Leica, the German camera maker known for its high-end camera bodies and lenses, is officially in the watchmaking business. The brand announced that it will be launching a duo of high-end mechanical watches, the L1 and L2, bearing the famous Leica name.
Both watches feature 41mm stainless steel cases and utilize hand-winding movements with an interesting configuration. The crown, for example, is a “patented push-piece” design used to set the time, where the wearer pushes in the crown to put the watch in a time-setting mode, at which point an aperture on the dial turns red. Once the time is set, the wearer pushes the crown again and the watch goes back into its standard mode. Meanwhile, a separate pusher is used to set the date function. On most mechanical watches, the crown is pulled out and twisted to set both date and time.
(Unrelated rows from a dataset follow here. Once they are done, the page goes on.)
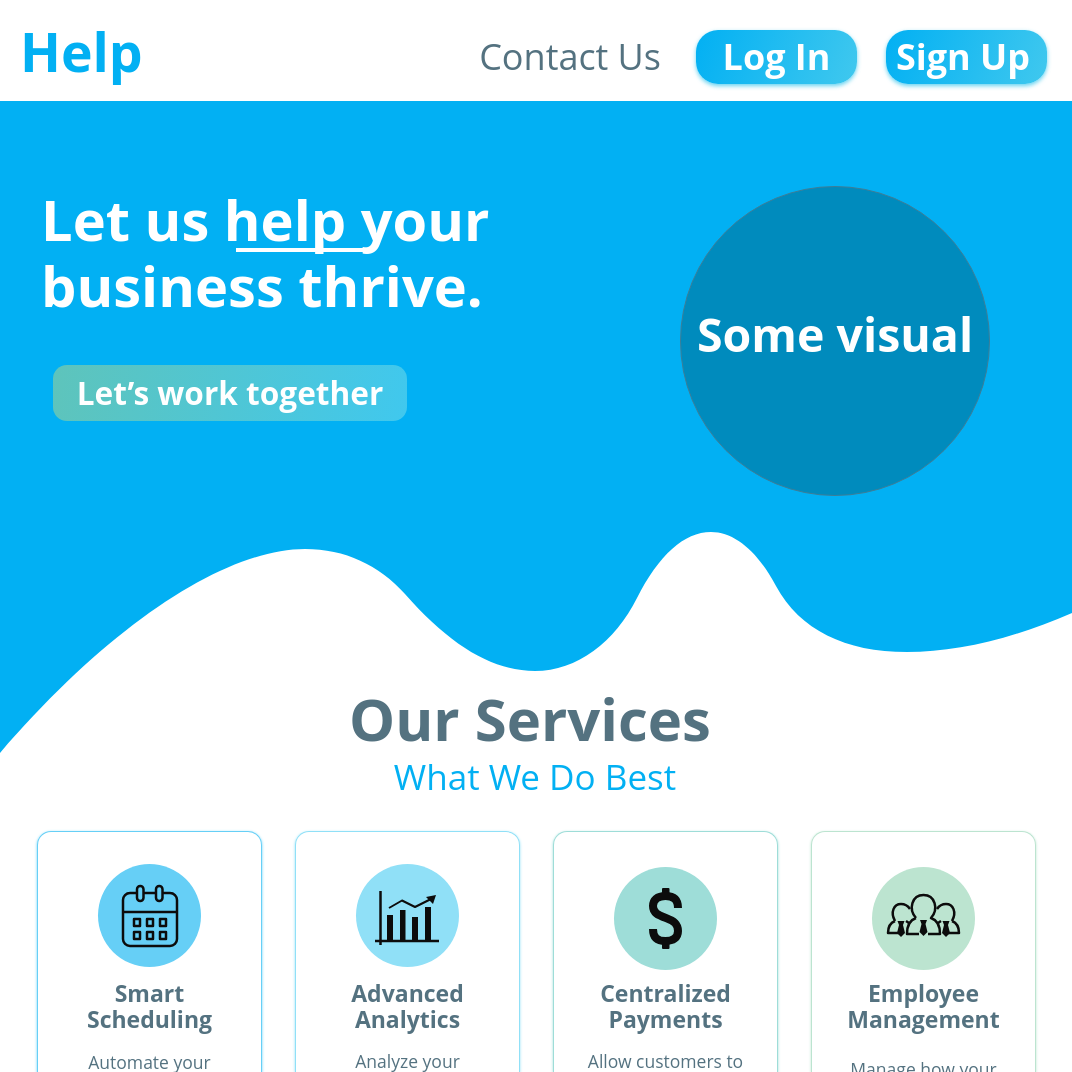
<!DOCTYPE html>
<html lang="en">
<head>
<meta charset="utf-8">
<title>Help</title>
<style>
:root {
  --blue: #02b0f3;
  --blue-deep: #008bbd;
  --blue-light: #40c8ee;
  --teal: #5ec4bb;
  --slate: #547280;
  --white: #ffffff;
  --ink: #0c0c0c;
}
* { box-sizing: border-box; margin: 0; padding: 0; }
html, body { width: 1072px; height: 1072px; overflow: hidden; background: var(--white); }
body { position: relative; font-family: "Open Sans", "Noto Sans", sans-serif; color: var(--slate); }
a { color: inherit; text-decoration: none; white-space: nowrap; }

.site-header { height: 101px; padding: 30px 25px 0 20px; display: flex; justify-content: space-between; align-items: flex-start; }
.brand { margin-top: -8px; font-size: 53.5px; line-height: 60px; font-weight: 700; color: var(--blue); }
.site-nav { display: flex; gap: 29px; font-size: 36px; line-height: 54px; }
.contact { margin-right: 6px; }
.pill { width: 161px; height: 54px; border-radius: 22px; text-align: center; font-weight: 700; color: var(--white); background: linear-gradient(110deg, var(--blue), var(--blue-light)); box-shadow: 0 2px 4px #40c8eecc; }
.pill.sign-up { padding-right: 7px; }

.hero { position: absolute; left: 0; top: 101px; width: 1072px; height: 652px; background: var(--blue); color: var(--white); }
.wave { position: absolute; left: 0; bottom: -1px; display: block; }
.pitch { position: absolute; left: 41px; top: 85px; }
.pitch h1 { font-size: 56px; line-height: 66px; font-weight: 700; white-space: nowrap; }
.underline { position: absolute; left: 195px; top: 62px; width: 132px; height: 4px; background: var(--white); }
.cta { display: block; width: 354px; height: 56px; margin: 47px 0 0 12px; border-radius: 14px; text-align: center; font-size: 31.6px; line-height: 56px; font-weight: 700; background: linear-gradient(100deg, var(--teal), var(--blue-light)); }
.visual { position: absolute; left: 680px; top: 85px; width: 310px; height: 310px; padding-bottom: 14px; border: 1px solid #3f7d96; border-radius: 50%; background: var(--blue-deep); display: flex; align-items: center; justify-content: center; font-size: 46.5px; font-weight: 700; white-space: nowrap; }

.services { position: absolute; left: 0; top: 683px; width: 1072px; height: 389px; }
.services h2 { padding-right: 12px; text-align: center; font-size: 58px; line-height: 71px; font-weight: 700; }
.tagline { text-align: center; padding-right: 2px; font-size: 35px; line-height: 46px; color: var(--blue); }
.cards { margin-top: 31px; padding: 0 36px 0 37px; display: flex; gap: 33px; }
.card { --icon-top: 32px; --icon-gap: 13px; --copy-gap: 17px; width: 225px; height: 241px; flex: none; overflow: hidden; padding-top: var(--icon-top); border: 1.5px solid var(--tint); border-bottom: 0; border-radius: 14px 14px 0 0; box-shadow: 0 1px 3px var(--tint); text-align: center; }
.card svg { display: block; width: 103px; height: 103px; margin: 0 auto var(--icon-gap); border-radius: 50%; background: var(--tint); }
.card h3 { font-size: 23px; line-height: 26px; font-weight: 700; }
.card p { margin-top: var(--copy-gap); font-size: 17.5px; line-height: 24px; white-space: nowrap; }
.scheduling { --tint: #66cff6; --copy-gap: 18px; }
.analytics { --tint: #90e0f7; }
.payments { --tint: #9eddd8; --icon-top: 35px; --icon-gap: 10px; }
.management { --tint: #bce4d0; --icon-top: 35px; --icon-gap: 10px; --copy-gap: 25px; }
.stroke { fill: none; stroke: var(--ink); stroke-width: 2.5; stroke-linejoin: round; }
.solid { fill: var(--ink); }
</style>
</head>
<body>
<header class="site-header">
  <a class="brand" href="#">Help</a>
  <nav class="site-nav">
    <a class="contact" href="#">Contact Us</a>
    <a class="pill" href="#">Log In</a>
    <a class="pill sign-up" href="#">Sign Up</a>
  </nav>
</header>

<section class="hero">
  <svg class="wave" width="1072" height="222" viewBox="0 532 1072 222" aria-hidden="true">
    <path fill="#ffffff" d="M0 753C110 625 225 549 305 549C345 549 379 565 405 594C450 645 492 671 535 671C577 671 615 642 637 598C659 555 684 532 711 532C735 532 758 552 776 586C800 630 845 652 907 652C957 652 1012 639 1072 613V755H0Z"/>
  </svg>
  <div class="pitch">
    <h1>Let us help your<br>business thrive.</h1>
    <span class="underline"></span>
    <a class="cta" href="#">Let’s work together</a>
  </div>
  <div class="visual">Some visual</div>
</section>

<section class="services">
  <h2>Our Services</h2>
  <p class="tagline">What We Do Best</p>
  <div class="cards">
    <article class="card scheduling">
      <svg viewBox="0 0 103 103" role="img" aria-label="Calendar">
        <defs><rect id="day" width="6" height="7"/></defs>
        <g class="stroke">
          <rect x="25" y="29" width="54" height="53" rx="7"/>
          <path d="M25 48H79"/>
          <g fill="#66cff6">
            <rect x="39" y="22" width="6.5" height="15" rx="3.2"/>
            <rect x="58" y="22" width="6.5" height="15" rx="3.2"/>
          </g>
          <use href="#day" x="36" y="55"/><use href="#day" x="49" y="55"/><use href="#day" x="62" y="55"/>
          <use href="#day" x="36" y="68"/><use href="#day" x="49" y="68"/><use href="#day" x="62" y="68"/>
        </g>
      </svg>
      <h3>Smart<br>Scheduling</h3>
      <p>Automate your</p>
    </article>

    <article class="card analytics">
      <svg viewBox="0 0 103 103" role="img" aria-label="Bar chart with rising trend">
        <path class="stroke" d="M24.5 27V81M19 77H83"/>
        <g class="solid">
          <rect x="31" y="51" width="6" height="26"/>
          <rect x="44" y="46" width="5.5" height="31"/>
          <rect x="56" y="53" width="6" height="24"/>
          <rect x="69" y="43" width="6" height="34"/>
          <polygon points="80,31 70,33 77,40"/>
        </g>
        <path class="stroke" style="stroke-width:2" d="M33 44L46 36.5L59 43L75 35"/>
      </svg>
      <h3>Advanced<br>Analytics</h3>
      <p>Analyze your</p>
    </article>

    <article class="card payments">
      <svg viewBox="0 0 103 103" role="img" aria-label="Dollar sign">
        <path fill="none" stroke="#0c0c0c" stroke-width="8" d="M64 41C64 32 59 29 51.5 29C43 29 39 33 39 39C39 46 44 48 52 51C60 54 64 57 64 64C64 71 59 74 51.5 74C43 74 39 70 39 62"/>
        <g class="solid">
          <rect x="48" y="21" width="7.5" height="8" rx="1"/>
          <rect x="48" y="74" width="7.5" height="8" rx="1"/>
        </g>
      </svg>
      <h3>Centralized<br>Payments</h3>
      <p>Allow customers to</p>
    </article>

    <article class="card management">
      <svg viewBox="0 0 103 103" role="img" aria-label="Team of three people">
        <defs>
          <g id="tie"><polygon class="solid" points="-3.5,0 3.5,0 2,4 4,12 0,16 -4,12 -2,4"/></g>
        </defs>
        <g class="stroke">
          <path d="M23 54C18 45 22 37 29 37C34 37 36 39 38 42M23 54C18 56 16 60 16 66H31M34 54L37 56"/>
          <path d="M80 54C85 45 81 37 74 37C69 37 67 39 65 42M80 54C85 56 87 60 87 66H72M69 54L66 56"/>
          <path d="M44 51C36 42 40 28 51.5 28C63 28 67 42 59 51C65 53 68 58 68 67H56M44 51C38 53 35 58 35 67H47"/>
        </g>
        <use href="#tie" x="51.5" y="53"/>
        <use href="#tie" x="29" y="54"/>
        <use href="#tie" x="74" y="54"/>
      </svg>
      <h3>Employee<br>Management</h3>
      <p>Manage how your</p>
    </article>
  </div>
</section>
</body>
</html>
The L1 will feature the time, date and power reserve functions, while the L2 will also feature a day/night indicator and a rotating GMT bezel. Both watches meet the standards to be labeled “Made in Germany”; in fact, according to Leica, all parts for the watch are made in Germany save the crystal. The movements themselves are not manufactured by Leica, but rather Lehmann Präzision, a precision machinery company located in the Black Forest whose products are used in the watchmaking industry (they’re also entirely exclusive to Leica).
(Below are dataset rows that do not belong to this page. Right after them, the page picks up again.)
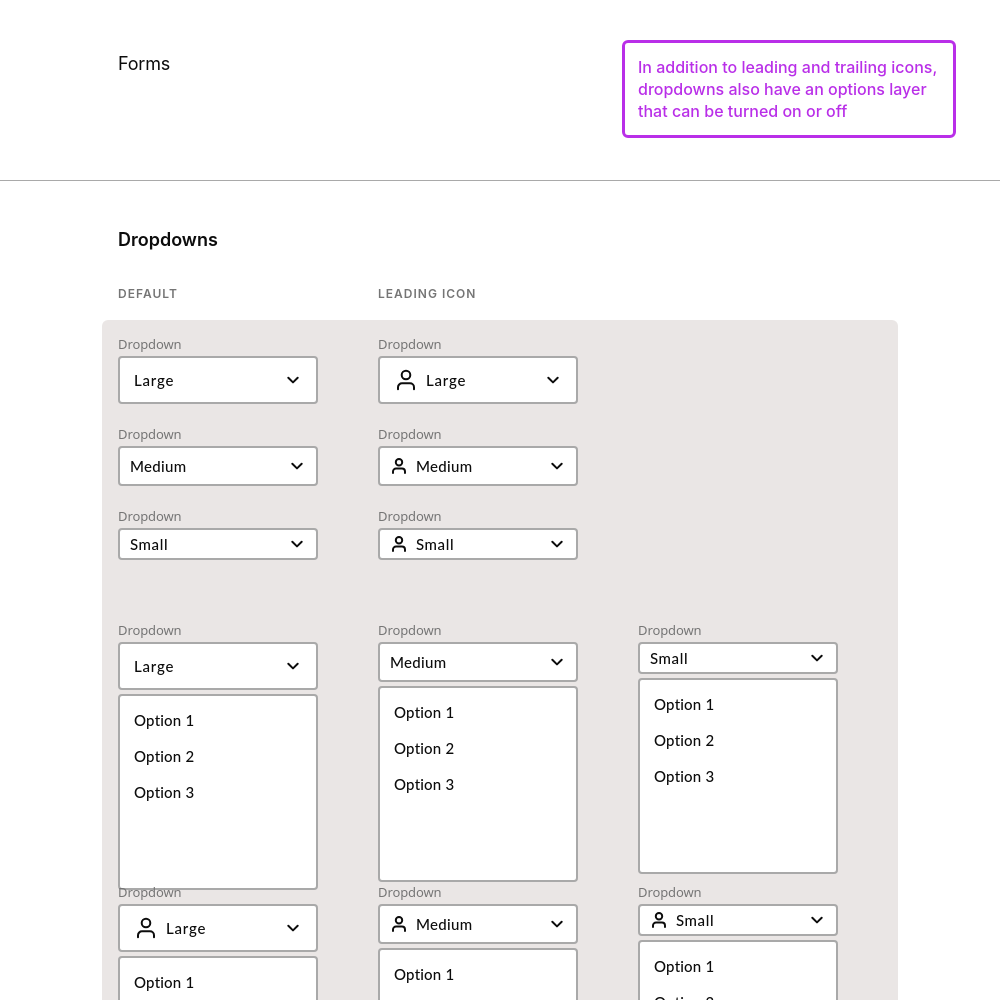
<!DOCTYPE html>
<html lang="en">
<head>
<meta charset="utf-8">
<title>Forms – Dropdowns</title>
<style>
:root {
  --ink: #0c0c0c;
  --muted: #757575;
  --line: #a9a9a9;
  --panel: #eae6e5;
  --note: #b92fe8;
  --surface: #fff;
}
* { box-sizing: border-box; margin: 0; padding: 0; }
html, body { width: 1000px; height: 1000px; overflow: hidden; }
body { background: var(--surface); color: var(--ink); font-family: Inter, sans-serif; }
.sheet { width: 1000px; height: 1000px; overflow: hidden; }
.page-header {
  display: flex; justify-content: space-between; align-items: flex-start;
  height: 181px; padding: 40px 44px 0 118px; border-bottom: 1px solid var(--line);
}
.page-header h1 { font-size: 18px; font-weight: 400; line-height: 24px; letter-spacing: -.2px; padding-top: 12px; }
.note {
  width: 334px; height: 98px; padding: 13px; border: 3px solid var(--note); border-radius: 6px;
  color: var(--note); font-size: 16px; font-weight: 500; line-height: 22px; white-space: nowrap;
}
.section-title { height: 70px; padding: 47px 0 0 118px; font-size: 18px; font-weight: 600; line-height: 24px; }
.columns { display: grid; grid-template-columns: repeat(3, 200px); column-gap: 60px; }
.captions {
  padding: 33px 0 0 118px; height: 69px; color: var(--muted);
  font-size: 12px; font-weight: 600; line-height: 20px; letter-spacing: 1px;
}
.panel {
  width: 796px; height: 700px; margin-left: 102px; padding: 16px;
  background: var(--panel); border-radius: 6px 6px 0 0;
}
.closed { grid-template-columns: repeat(2, 200px); row-gap: 22px; margin-bottom: 62px; }
.open { grid-auto-rows: 262px; }
.label {
  height: 20px; color: var(--muted); font: 400 13px/16px "Noto Sans", sans-serif;
  letter-spacing: -.1px;
}
.select, .options {
  border: 2px solid var(--line); border-radius: 4px; background: var(--surface);
  font-family: Lato, sans-serif; font-size: 15px; font-weight: 500; letter-spacing: .3px;
}
.select { display: flex; align-items: center; gap: 8px; padding: 0 10px; }
.large { height: 48px; padding: 0 14px; letter-spacing: .8px; }
.medium { height: 40px; }
.small { height: 32px; letter-spacing: .6px; }
.value { flex: 1; }
.icon { width: 18px; height: 18px; flex: none; fill: none; stroke: var(--ink); stroke-width: 2; stroke-linecap: round; stroke-linejoin: round; }
.person { stroke-width: 2.6; }
.large .person { width: 24px; height: 24px; stroke-width: 2; }
.options { height: 196px; margin-top: 4px; padding: 6px 14px; list-style: none; line-height: 36px; letter-spacing: .2px; }
</style>
</head>
<body>
<svg width="0" height="0" style="position:absolute" aria-hidden="true">
  <defs>
    <symbol id="chevron" viewBox="0 0 18 18"><path d="M4.3 6.7l4.7 4.7 4.7-4.7"/></symbol>
    <symbol id="person" viewBox="0 0 24 24"><circle cx="12" cy="7" r="4.3"/><path d="M4 21.3v-2a4 4 0 0 1 4-4h8a4 4 0 0 1 4 4v2"/></symbol>
  </defs>
</svg>
<main class="sheet">
  <header class="page-header">
    <h1>Forms</h1>
    <p class="note">In addition to leading and trailing icons,<br>dropdowns also have an options layer<br>that can be turned on or off</p>
  </header>
  <h2 class="section-title">Dropdowns</h2>
  <div class="columns captions"><span>DEFAULT</span><span>LEADING ICON</span></div>

  <section class="panel">
    <div class="columns closed">
      <div class="dropdown">
        <p class="label">Dropdown</p>
        <div class="select large"><span class="value">Large</span><svg class="icon"><use href="#chevron"/></svg></div>
      </div>
      <div class="dropdown">
        <p class="label">Dropdown</p>
        <div class="select large"><svg class="icon person"><use href="#person"/></svg><span class="value">Large</span><svg class="icon"><use href="#chevron"/></svg></div>
      </div>
      <div class="dropdown">
        <p class="label">Dropdown</p>
        <div class="select medium"><span class="value">Medium</span><svg class="icon"><use href="#chevron"/></svg></div>
      </div>
      <div class="dropdown">
        <p class="label">Dropdown</p>
        <div class="select medium"><svg class="icon person"><use href="#person"/></svg><span class="value">Medium</span><svg class="icon"><use href="#chevron"/></svg></div>
      </div>
      <div class="dropdown">
        <p class="label">Dropdown</p>
        <div class="select small"><span class="value">Small</span><svg class="icon"><use href="#chevron"/></svg></div>
      </div>
      <div class="dropdown">
        <p class="label">Dropdown</p>
        <div class="select small"><svg class="icon person"><use href="#person"/></svg><span class="value">Small</span><svg class="icon"><use href="#chevron"/></svg></div>
      </div>
    </div>

    <div class="columns open">
      <div class="dropdown">
        <p class="label">Dropdown</p>
        <div class="select large"><span class="value">Large</span><svg class="icon"><use href="#chevron"/></svg></div>
        <ul class="options"><li>Option 1</li><li>Option 2</li><li>Option 3</li></ul>
      </div>
      <div class="dropdown">
        <p class="label">Dropdown</p>
        <div class="select medium"><span class="value">Medium</span><svg class="icon"><use href="#chevron"/></svg></div>
        <ul class="options"><li>Option 1</li><li>Option 2</li><li>Option 3</li></ul>
      </div>
      <div class="dropdown">
        <p class="label">Dropdown</p>
        <div class="select small"><span class="value">Small</span><svg class="icon"><use href="#chevron"/></svg></div>
        <ul class="options"><li>Option 1</li><li>Option 2</li><li>Option 3</li></ul>
      </div>
      <div class="dropdown">
        <p class="label">Dropdown</p>
        <div class="select large"><svg class="icon person"><use href="#person"/></svg><span class="value">Large</span><svg class="icon"><use href="#chevron"/></svg></div>
        <ul class="options"><li>Option 1</li><li>Option 2</li><li>Option 3</li></ul>
      </div>
      <div class="dropdown">
        <p class="label">Dropdown</p>
        <div class="select medium"><svg class="icon person"><use href="#person"/></svg><span class="value">Medium</span><svg class="icon"><use href="#chevron"/></svg></div>
        <ul class="options"><li>Option 1</li><li>Option 2</li><li>Option 3</li></ul>
      </div>
      <div class="dropdown">
        <p class="label">Dropdown</p>
        <div class="select small"><svg class="icon person"><use href="#person"/></svg><span class="value">Small</span><svg class="icon"><use href="#chevron"/></svg></div>
        <ul class="options"><li>Option 1</li><li>Option 2</li><li>Option 3</li></ul>
      </div>
    </div>
  </section>
</main>
</body>
</html>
German industrial designer Achim Heine was tapped to work on both the L1 and L2 and it’s a fitting choice. He’s worked on a number of Leica products in the past and he did an excellent job of subtly alluding to various Leica designs throughout. The crown, for example, is set with a red ruby, reminiscent of the iconic Leica red dot logo. Meanwhile, the reserve indicator aperture on the dial features gradually-closing blades to indicate the diminishing power supply. The power reserve meter itself is modeled after a gauge on the Leicameter light meter made for the Leica M3.
The project spans back to 2012, when the company’s main shareholder, Dr. Andreas Kaufmann, had first started exploring the idea of a Leica watch. It should be said, though, that the L1 and L2 aren’t the first watches to bear the Leica name. As recently as 2014, Velbray watches — which created a shutter-like watch display — produced a Leica limited edition for the brand’s 100th anniversary. But the L1 and L2 are the first watches built from the ground up to be sold by Leica exclusively. What’s more, Leica has more watch models planned for the future.
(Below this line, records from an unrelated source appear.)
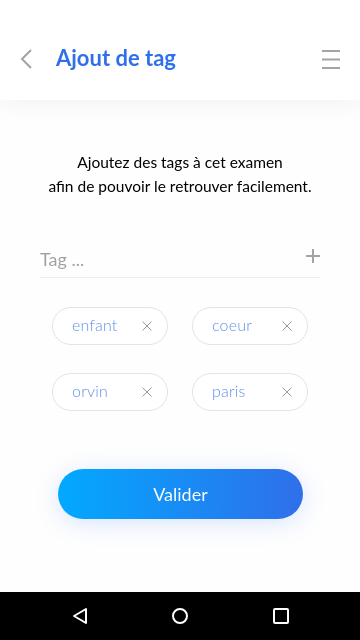
<!DOCTYPE html>
<html lang="fr">
<head>
<meta charset="utf-8">
<title>Ajout de tag</title>
<style>
:root {
  --page: #fefefe;
  --blue: #2f6fea;
  --cyan: #02a9ff;
  --tag: #5b8be8;
  --icon: #a3a3a3;
  --hint: #a0a0a0;
  --line: #ededed;
  --chip-line: #e4e4e4;
}
* { box-sizing: border-box; margin: 0; padding: 0; }
html, body { width: 360px; height: 640px; overflow: hidden; }
body { font-family: Lato, sans-serif; background: var(--page); color: #000; }
svg { display: block; fill: none; flex: none; }
a { color: inherit; text-decoration: none; }
.screen { width: 360px; height: 640px; display: flex; flex-direction: column; }
.app-bar {
  height: 100px; flex: none; padding: 18px 19px 0 20px;
  display: flex; align-items: center;
  background: #fff; box-shadow: 0 4px 24px rgba(0, 0, 0, .05);
}
.app-bar h1 { flex: 1; margin: -3px 0 0 23px; font-size: 22px; line-height: 28px; font-weight: 700; color: var(--blue); white-space: nowrap; }
.app-bar svg, .tag-field svg { stroke: var(--icon); stroke-width: 2; }
.content { flex: 1; padding: 50px 40px 0; }
.intro { font-size: 15.5px; line-height: 24px; text-align: center; white-space: nowrap; margin: 0 -20px; }
.tag-field {
  height: 40px; margin-top: 40px; padding-top: 2px;
  display: flex; justify-content: space-between; align-items: center;
  border-bottom: 1px solid var(--line);
  font-size: 18px; color: var(--hint);
}
.tag-field svg { margin-top: -5px; }
.tags { list-style: none; display: grid; grid-template-columns: 116px 116px; gap: 28px 24px; margin: 29px 12px 0; }
.tags li {
  height: 38px; padding: 0 15px 0 19px;
  display: flex; justify-content: space-between; align-items: center;
  border: 1.5px solid var(--chip-line); border-radius: 19px; background: #fff;
  font-size: 16px; font-weight: 300; color: var(--blue);
}
.tags span { margin-top: -3px; color: var(--tag); font-weight: 400; font-weight: 300; letter-spacing: .2px; }
.tags svg { stroke: #999; }
.submit {
  width: 245px; height: 50px; margin: 58px 0 0 18px;
  display: flex; align-items: center; justify-content: center;
  border-radius: 25px; color: #fff; font-size: 18px;
  background: linear-gradient(90deg, var(--cyan), var(--blue));
  box-shadow: 0 4px 24px rgba(47, 111, 234, .18);
}
.system-bar { height: 48px; flex: none; padding: 0 70px; display: flex; justify-content: space-between; align-items: center; background: #000; }
.system-bar svg { stroke: #fff; stroke-width: 2; }
</style>
</head>
<body>
<main class="screen">
  <header class="app-bar">
    <a href="#" aria-label="Retour"><svg width="13" height="20" viewBox="0 0 13 20"><path d="M11 1 2 10l9 9"/></svg></a>
    <h1>Ajout de tag</h1>
    <a href="#" aria-label="Menu"><svg width="19" height="20" viewBox="0 0 19 20"><path d="M0 2h18M0 10.5h18M0 19h18"/></svg></a>
  </header>

  <section class="content">
    <p class="intro">Ajoutez des tags à cet examen<br>afin de pouvoir le retrouver facilement.</p>

    <div class="tag-field">
      <span>Tag ...</span>
      <a href="#" aria-label="Ajouter"><svg width="14" height="14" viewBox="0 0 14 14"><path d="M7 0v14M0 7h14"/></svg></a>
    </div>

    <svg width="0" height="0" style="position:absolute" aria-hidden="true">
      <defs><path id="remove" d="M.5.5l9 9M9.5.5l-9 9"/></defs>
    </svg>
    <ul class="tags">
      <li><span>enfant</span><svg width="10" height="10"><use href="#remove"/></svg></li>
      <li><span>coeur</span><svg width="10" height="10"><use href="#remove"/></svg></li>
      <li><span>orvin</span><svg width="10" height="10"><use href="#remove"/></svg></li>
      <li><span>paris</span><svg width="10" height="10"><use href="#remove"/></svg></li>
    </ul>

    <a class="submit" href="#">Valider</a>
  </section>

  <nav class="system-bar" aria-label="Navigation du système">
    <svg width="20" height="20" viewBox="0 0 20 20"><path d="M16 3v14L4 10z" stroke-linejoin="round"/></svg>
    <svg width="20" height="20" viewBox="0 0 20 20"><circle cx="10" cy="10" r="7"/></svg>
    <svg width="20" height="20" viewBox="0 0 20 20"><rect x="4" y="3" width="14" height="14" rx="1"/></svg>
  </nav>
</main>
</body>
</html>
Pricing starts at around $10,000 for the simpler L1, and they'll initially be available at seven different Leica stores worldwide. These aren’t numbered limited edition pieces per se, but they will be made in relatively small numbers.